Perettiite
Perettiite – Photo courtesy of GRS

 

Burma

Burma, the “Golden Land,” is a mostly Buddhist country whose history can be traced back to the Neolithic era. The first known city-states emerged in central Burma around the 2nd century BC by Pyu tribes who initiated trade with India and brought Buddhism to the region.

GRS announces the discovery of a new mineral; Perettiite-(Y) found in Burma (Myanmar) by Dr. Adolf Peretti which has also been named for him. Dr. Adolf Peretti mineral’s discoverer is head gemologist and director of GRS Gemresearch Swisslab AG (Adligenswil, Switzerland).

“Perettiite” was identified after months of intense laboratory sessions with the support of a highly accomplished team of gemologists at his GRS Gemresearch Swiss Laboratory AG in Adligenswil, Lucerne, which celebrates its 20th anniversary this year; one of the finest examples of collaborative endeavor between the world’s most renowned gemologists and scientists. Perettiite-(Y) with its chemical formula Perettiite-(Y), Y Mn Fe [Si B O]

is a new mineral containing some of the rarest elements in the universe, such as Yttrium, Samarium and Gadolinium.

Samarium is a rare earth metal having the hardness and density similar to those of zinc . With the boiling point of 1794 °C, samarium is the third most volatile lanthanide after ytterbium and europium ; this property facilitates separation of samarium from the mineral ore.

Gadolinium is a chemical element with symbol Gd and atomic number 64. It is a silvery-white, malleable and ductile rare-earth metal. It is found in nature only in combined (salt) form.

Naming the mineral after Dr. Peretti is a lifetime achievement for every scientist, according to GRS.

“It summarises the scientific community’s perception of the role of GRS in the industry and its contributions to mineralogy and gemmology over the last two decades,” the gem laboratory added.

GRS said it was likewise instrumental in helping the industry detect synthetics and new treatments for coloured gemstones, having accomplished a multitude of studies in this area. The company specialises in treatment detection for sapphire, spinel and ruby.

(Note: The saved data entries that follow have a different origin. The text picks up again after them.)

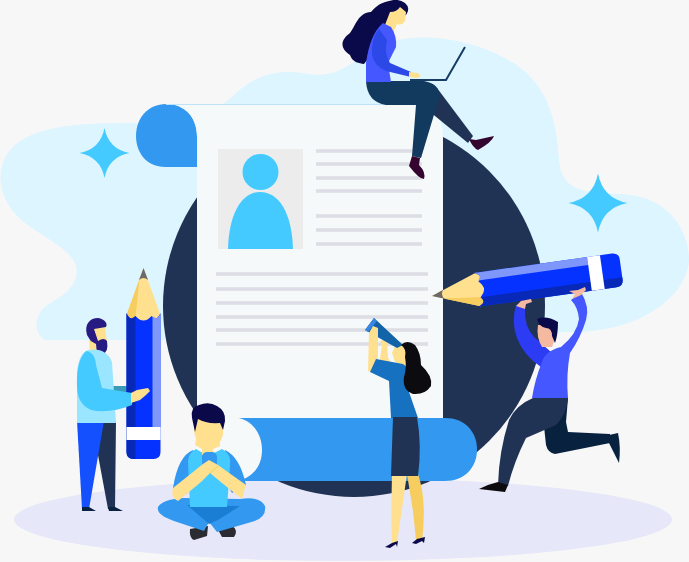
<!DOCTYPE html>
<html lang="en">
<head>
<meta charset="utf-8">
<title>Team building a résumé</title>
<style>
:root {
  --paper: #f7f7f7; --sheet: #f6f9f9; --cloud: #dcf5ff; --ground: #e6e7f8;
  --navy: #203354; --ink: #0a0a4a; --night: #08213f; --sky: #45caff; --roll: #3399f0;
  --blue: #0632ff; --blue-deep: #0829b8; --blue-soft: #7f97fa; --violet: #4558ff;
  --skin: #ffe08f; --skin-deep: #f6cd5e; --line: #dcdde5; --panel: #ececec;
  --teal: #12395e; --denim: #1672c0; --wine: #33052f; --aqua: #9ae5ff;
}
html, body { margin: 0; background: var(--paper); overflow: hidden; }
svg { display: block; width: 689px; height: 562px; }
.cloud { fill: var(--cloud); } .ground { fill: var(--ground); } .navy { fill: var(--navy); }
.sheet { fill: var(--sheet); } .roll { fill: var(--roll); } .sky { fill: var(--sky); }
.panel { fill: var(--panel); } .ink { fill: var(--ink); } .night { fill: var(--night); }
.skin { fill: var(--skin); } .skin-deep { fill: var(--skin-deep); }
.blue { fill: var(--blue); } .blue-deep { fill: var(--blue-deep); } .blue-soft { fill: var(--blue-soft); }
.violet { fill: var(--violet); } .teal { fill: var(--teal); } .denim { fill: var(--denim); }
.wine { fill: var(--wine); } .aqua { fill: var(--aqua); } .white { fill: #fff; }
.lead { fill: #6d6a66; } .hair { fill: #0b0b10; } .blush { fill: #f5b8a0; }
.text-lines { fill: none; stroke: var(--line); stroke-width: 3.6; }
</style>
</head>
<body>
<svg viewBox="0 0 689 562" role="img" aria-label="Five people with pencils, a laptop and a megaphone around a giant résumé scroll">
  <defs>
    <path id="sparkle" d="M0-25Q4-4 25 0Q4 4 0 25Q-4 4-25 0Q-4-4 0-25Z"/>
    <g id="pencil">
      <path class="skin" d="M0 0L-17 47Q-13 53-8 50Q0 57 8 50Q13 53 17 47Z"/>
      <path class="skin-deep" d="M-4 11L-17 47Q-13 54-8 50Z"/>
      <path class="lead" d="M0 0L-4.500 12Q0 8 4.500 12Z"/>
      <path class="blue" d="M-17 45Q-13 54-8 48Q0 57 8 48Q13 54 17 45V184Q17 191 10 191H-10Q-17 191-17 184Z"/>
      <path class="blue-deep" d="M-17 45Q-14 54-8 48V191H-10Q-17 191-17 184Z"/>
      <path class="blue-soft" d="M17 45Q14 53 9 48V159H17Z"/>
      <path class="white" d="M-17 159H17V172H-17Z"/>
    </g>
  </defs>

  <rect width="689" height="562" fill="#f7f7f7"/>

  <g id="backdrop">
    <path class="cloud" d="M45 340C33 333 34 315 46 306C62 296 80 286 76 266C69 243 24 232 8 204C-7 177 1 151 25 138C62 119 116 125 160 122C195 119 218 111 234 95C258 72 282 69 309 74C344 80 358 53 383 44C426 29 481 42 515 64C550 87 557 125 559 160C561 190 582 193 622 194C661 196 686 221 689 256V262C684 300 637 332 572 332L300 340Z"/>
    <ellipse class="ground" cx="343" cy="519.500" rx="329" ry="41.500"/>
    <ellipse class="navy" cx="354" cy="306" rx="191" ry="191"/>
    <use href="#sparkle" class="sky" transform="translate(104.500 153)"/>
    <use href="#sparkle" class="sky" transform="translate(598 203) scale(1.180)"/>
  </g>

  <g id="resume-scroll">
    <path class="roll" d="M197 167H165C147 167 136 153 136 136C136 118 148 104 166 104C185 104 197 117 197 137Z"/>
    <path class="sheet" d="M166 104H411Q443 104 443 138V420H197V137C197 117 185 104 166 104Z"/>
    <path d="M166 104.500H411" fill="none" stroke="#bfe3fb"/>
    <path class="roll" d="M232 418H445C464 418 477 431 477 449.500C477 468 464 481 445 481H232Z"/>
    <path class="sheet" d="M197 417H231C250 417 262 432 262 450C262 468 250 481 232 481H197Z"/>
    <rect class="panel" x="218" y="149" width="85" height="100"/>
    <circle class="sky" cx="260.500" cy="172" r="18"/>
    <path class="sky" d="M228 249C229 213 242 192 260 192C279 192 292 213 293 249Z"/>
    <path class="text-lines" d="M316 151H422M316 164H422M316 178H422M316 191H422M316 216H422M316 230H422M316 244H422M216 274H428M216 289H428M216 303H428M216 317H428M216 330H428M216 344H428"/>
  </g>

  <g id="woman-with-laptop">
    <path class="navy" d="M400 82L437 88L473 136L468 143L424 107Z"/>
    <path class="wine" d="M469 139L476 140L494 136Q492 142 478 150Q473 148 469 139Z"/>
    <path class="teal" d="M366 81H424Q441 84 439 98L421 158L412 156L416 105H386Q367 102 366 81Z"/>
    <path class="wine" d="M412 156L420 158L419 165Q426 172 424 179Q419 179 409 166Z"/>
    <path class="ink" d="M389 1C378 3 374 9 371 12C358 13 356 25 350 33C339 41 341 49 350 55C353 63 359 63 364 64L378 46L391 19L406 15Q411 8 405 3Q398-2 389 1Z"/>
    <path class="skin" d="M390 12Q397 12 400 7L406 12L405 21Q402 26 397 24L393 33L383 30Z"/>
    <path class="violet" d="M383 23L391 27Q397 36 396 47L388 63L391 82H366V63Q370 34 383 23Z"/>
    <path fill="#2c49e8" d="M379 29Q371 38 372 55Q374 66 386 71L411 77V72L390 63Q384 54 387 40Z"/>
    <path class="skin" d="M409 72L418 73L421 76L417 78L409 77Z"/>
    <path d="M410 80H446L465 47" fill="none" stroke="#173d66" stroke-width="2"/>
  </g>

  <g id="running-man">
    <path class="night" d="M541 398H568L566 422L568 432L610 434V443L555 454Q548 453 546 445Z"/>
    <path class="night" d="M609 435L618 433Q621 447 619 463L609 443Z"/>
    <path class="navy" d="M533 398H568Q567 414 556 425L526 438Q514 462 508 486L498 485Q499 451 509 420Q516 405 533 398Z"/>
    <path class="hair" d="M498 482L508 485L505 492L479 489Q489 484 498 482Z"/>
    <path fill="#2c3cf5" d="M516 305L525 309Q524 326 534 337L551 352L541 367Q524 356 517 338Q511 322 516 305Z"/>
    <path class="violet" d="M542 362Q545 351 561 347Q577 334 579 319Q578 307 571 300L581 292Q590 307 586 320Q581 337 570 353Q566 375 568 398H532Q535 379 542 362Z"/>
    <path class="blush" d="M538 325L553 325L556 336L552 347L542 347Q536 337 538 325Z"/>
    <path class="ink" d="M537 319Q546 315 558 322Q558 335 555 343L552 336Q552 328 546 328Q539 327 537 319Z"/>
    <use href="#pencil" transform="translate(432 296) rotate(-98)"/>
    <path class="blush" d="M516 306L521 301L531 299L532 302L526 304L525 309ZM569 291L578 290L585 287L586 290L581 295L572 299L575 294Z"/>
  </g>

  <g id="bearded-man">
    <path fill="#3a9bb9" d="M112 386H128V394H112Z"/>
    <path class="navy" d="M91 421H116L115 509H108L98 455Z"/>
    <path fill="#1550ff" d="M77 421H104L89 509H82Z"/>
    <path class="night" d="M82 507H89L96 511H82ZM108 507H115L123 511H109Z"/>
    <use href="#pencil" transform="translate(143.500 268)"/>
    <path class="skin" d="M90 329L105 327L107 342L102 358H90Z"/>
    <path d="M87 335C84 324 90 318 98 318C105 319 108 324 106 327L94 329L98 341Q104 337 107 341Q109 353 102 354Q94 353 92 343Z" fill="#271b83"/>
    <path class="skin" d="M89 340L96 344L97 354L90 356Z"/>
    <path class="aqua" d="M88 350Q106 347 112 362L116 423H77V374Q78 354 88 350Z"/>
    <path class="sky" d="M86 351Q95 352 96 365L102 388L132 393V405Q109 414 91 410Q77 404 77 386Q76 361 86 351Z"/>
    <path class="skin" d="M131 393L137 390L148 388L150 391L146 395L140 400L131 403Z"/>
  </g>

  <g id="seated-man">
    <path class="hair" d="M190 529L208 526L207 536L194 540Q189 538 190 529ZM217 528L231 525Q239 530 234 537L222 537Z" fill-opacity=".85"/>
    <path class="roll" d="M184 498L240 499Q260 496 265 506Q267 519 248 523L217 532L209 522L204 531L174 521Q156 515 158 507Q163 499 184 498Z"/>
    <path fill="#1a7fd4" d="M187 505L240 506L218 520L209 524Z"/>
    <path class="roll" d="M193 450Q178 456 173 488L187 494L197 476ZM225 450Q240 457 246 485L232 493L222 474Z"/>
    <path class="sky" d="M196 449L208 456L222 449Q232 454 230 466L227 507H190L188 461Q189 452 196 449Z"/>
    <path class="skin" d="M198 429H220V446L213 449V455Q208 459 202 455V449L195 445Z"/>
    <path class="skin" d="M194 420Q208 412 223 420V435Q220 447 209 448Q196 445 194 431Z"/>
    <path class="ink" d="M195 432L192 418Q190 407 199 405Q209 401 217 406Q226 411 225 421L223 430L220 423Q206 424 198 419Z"/>
    <rect class="roll" x="202" y="452" width="15" height="21" rx="5"/>
    <path class="skin" d="M173 488L203 464L209 460L218 465L246 485L242 499L222 483L210 473L201 482L178 501Q170 498 173 488Z"/>
    <path d="M210 473L218 466" fill="none" stroke="#f6cd5e"/>
  </g>

  <g id="woman-with-megaphone">
    <path class="skin" d="M392 474H407L397 543L392 544Q391 514 392 474Z"/>
    <path class="skin-deep" d="M407 474H418Q427 500 422 541L416 540L413 511Z"/>
    <path class="ink" d="M385 547L392 543L398 541L397 547L396 544L390 548ZM412 543L417 539L425 537L424 543L422 541L416 544Z"/>
    <path class="skin" d="M380 359L382 345L380 341L387 339L388 358L395 368L389 373Z"/>
    <path class="skin" d="M395 346L405 343L411 361L405 368L395 362L392 353Z"/>
    <path fill="#1263a8" d="M374 318L403 345L397 348L365 330Z"/>
    <path fill="#3a86e0" d="M374 318L365 330L368 332L377 321Z"/>
    <path class="skin" d="M369 333L373 326L378 328L378 360L375 373L368 371Z"/>
    <path class="denim" d="M376 359L403 364L413 372L409 392L418 418H391L389 381L370 372Z"/>
    <path class="navy" d="M393 417H417Q422 445 418 476H391Z"/>
    <path class="hair" d="M401 345Q407 339 415 345Q421 353 421 365Q433 376 431 386Q425 395 413 394Q402 390 404 377Q407 367 405 357Q407 349 401 345Z"/>
  </g>
</svg>
</body>
</html>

Locating and retrieving samples of Perettiite was yet another of the many expeditions Dr. Peretti has taken upon himself during his thirty years of scientific discoveries. It lead him close to Momeik, an area about 30 kilometers north of Mogok in Burma, during an ongoing war between the Kashin state and the Burmese government. It is an area where, according to him, “the geology goes crazy and still a lot of research is needed to bring all the mystery together.” It’s in this “Terra Incognita” in Burma that Perettiite was found, which very much reflects his lifestyle – always pushing the edge of science forward.